===== Provided records =====

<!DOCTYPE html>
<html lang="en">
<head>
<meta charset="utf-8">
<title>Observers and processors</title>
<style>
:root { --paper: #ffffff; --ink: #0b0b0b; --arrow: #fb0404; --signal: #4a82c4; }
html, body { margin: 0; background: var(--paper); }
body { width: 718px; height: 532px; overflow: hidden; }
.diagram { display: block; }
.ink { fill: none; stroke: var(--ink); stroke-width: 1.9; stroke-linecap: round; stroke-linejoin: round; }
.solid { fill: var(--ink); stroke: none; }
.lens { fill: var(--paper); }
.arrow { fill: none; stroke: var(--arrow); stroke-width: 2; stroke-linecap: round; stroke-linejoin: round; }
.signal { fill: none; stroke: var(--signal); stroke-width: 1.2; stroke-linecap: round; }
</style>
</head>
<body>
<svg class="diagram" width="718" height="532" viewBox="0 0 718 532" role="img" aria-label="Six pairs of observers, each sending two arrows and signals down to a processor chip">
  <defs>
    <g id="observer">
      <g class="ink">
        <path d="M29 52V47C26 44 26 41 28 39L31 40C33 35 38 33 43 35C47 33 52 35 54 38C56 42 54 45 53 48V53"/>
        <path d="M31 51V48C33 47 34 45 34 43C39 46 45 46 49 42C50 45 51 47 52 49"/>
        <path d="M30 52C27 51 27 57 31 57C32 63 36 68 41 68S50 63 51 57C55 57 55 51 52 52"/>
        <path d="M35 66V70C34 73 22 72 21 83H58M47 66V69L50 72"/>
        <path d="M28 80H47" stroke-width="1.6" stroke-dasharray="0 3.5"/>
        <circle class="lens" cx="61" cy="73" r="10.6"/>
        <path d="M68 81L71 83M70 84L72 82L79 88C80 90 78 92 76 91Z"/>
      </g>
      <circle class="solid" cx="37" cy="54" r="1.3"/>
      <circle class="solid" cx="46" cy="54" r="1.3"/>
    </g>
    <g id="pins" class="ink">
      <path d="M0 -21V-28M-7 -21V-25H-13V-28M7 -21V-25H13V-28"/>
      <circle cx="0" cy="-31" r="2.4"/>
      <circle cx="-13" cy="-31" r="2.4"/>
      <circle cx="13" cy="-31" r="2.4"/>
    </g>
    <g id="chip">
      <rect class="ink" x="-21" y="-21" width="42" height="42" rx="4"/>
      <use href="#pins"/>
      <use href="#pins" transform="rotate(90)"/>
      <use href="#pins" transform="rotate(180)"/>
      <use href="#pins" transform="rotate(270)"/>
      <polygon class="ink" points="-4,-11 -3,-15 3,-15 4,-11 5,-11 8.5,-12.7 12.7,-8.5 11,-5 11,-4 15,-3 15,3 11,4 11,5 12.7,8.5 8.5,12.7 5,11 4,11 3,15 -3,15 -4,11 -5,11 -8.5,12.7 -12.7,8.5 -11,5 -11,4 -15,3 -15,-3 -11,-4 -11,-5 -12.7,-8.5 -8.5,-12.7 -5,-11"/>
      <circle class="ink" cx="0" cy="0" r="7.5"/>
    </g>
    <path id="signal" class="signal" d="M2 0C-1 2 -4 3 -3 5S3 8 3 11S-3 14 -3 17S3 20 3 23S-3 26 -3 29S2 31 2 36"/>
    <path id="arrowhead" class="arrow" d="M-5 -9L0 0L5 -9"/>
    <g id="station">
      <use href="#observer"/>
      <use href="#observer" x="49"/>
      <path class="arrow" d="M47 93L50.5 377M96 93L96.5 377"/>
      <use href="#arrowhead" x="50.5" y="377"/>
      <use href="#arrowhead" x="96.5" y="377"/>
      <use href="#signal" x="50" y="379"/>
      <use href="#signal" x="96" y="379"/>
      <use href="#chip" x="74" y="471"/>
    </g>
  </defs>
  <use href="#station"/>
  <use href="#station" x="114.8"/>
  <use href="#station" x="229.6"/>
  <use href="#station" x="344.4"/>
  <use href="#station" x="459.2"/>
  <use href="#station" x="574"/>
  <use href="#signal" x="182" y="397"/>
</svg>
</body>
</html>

=====

Show each line of the data that contains the string "html".

(Exercise result)
<!DOCTYPE html>
<html lang="en">
html, body { margin: 0; background: var(--paper); }
</html>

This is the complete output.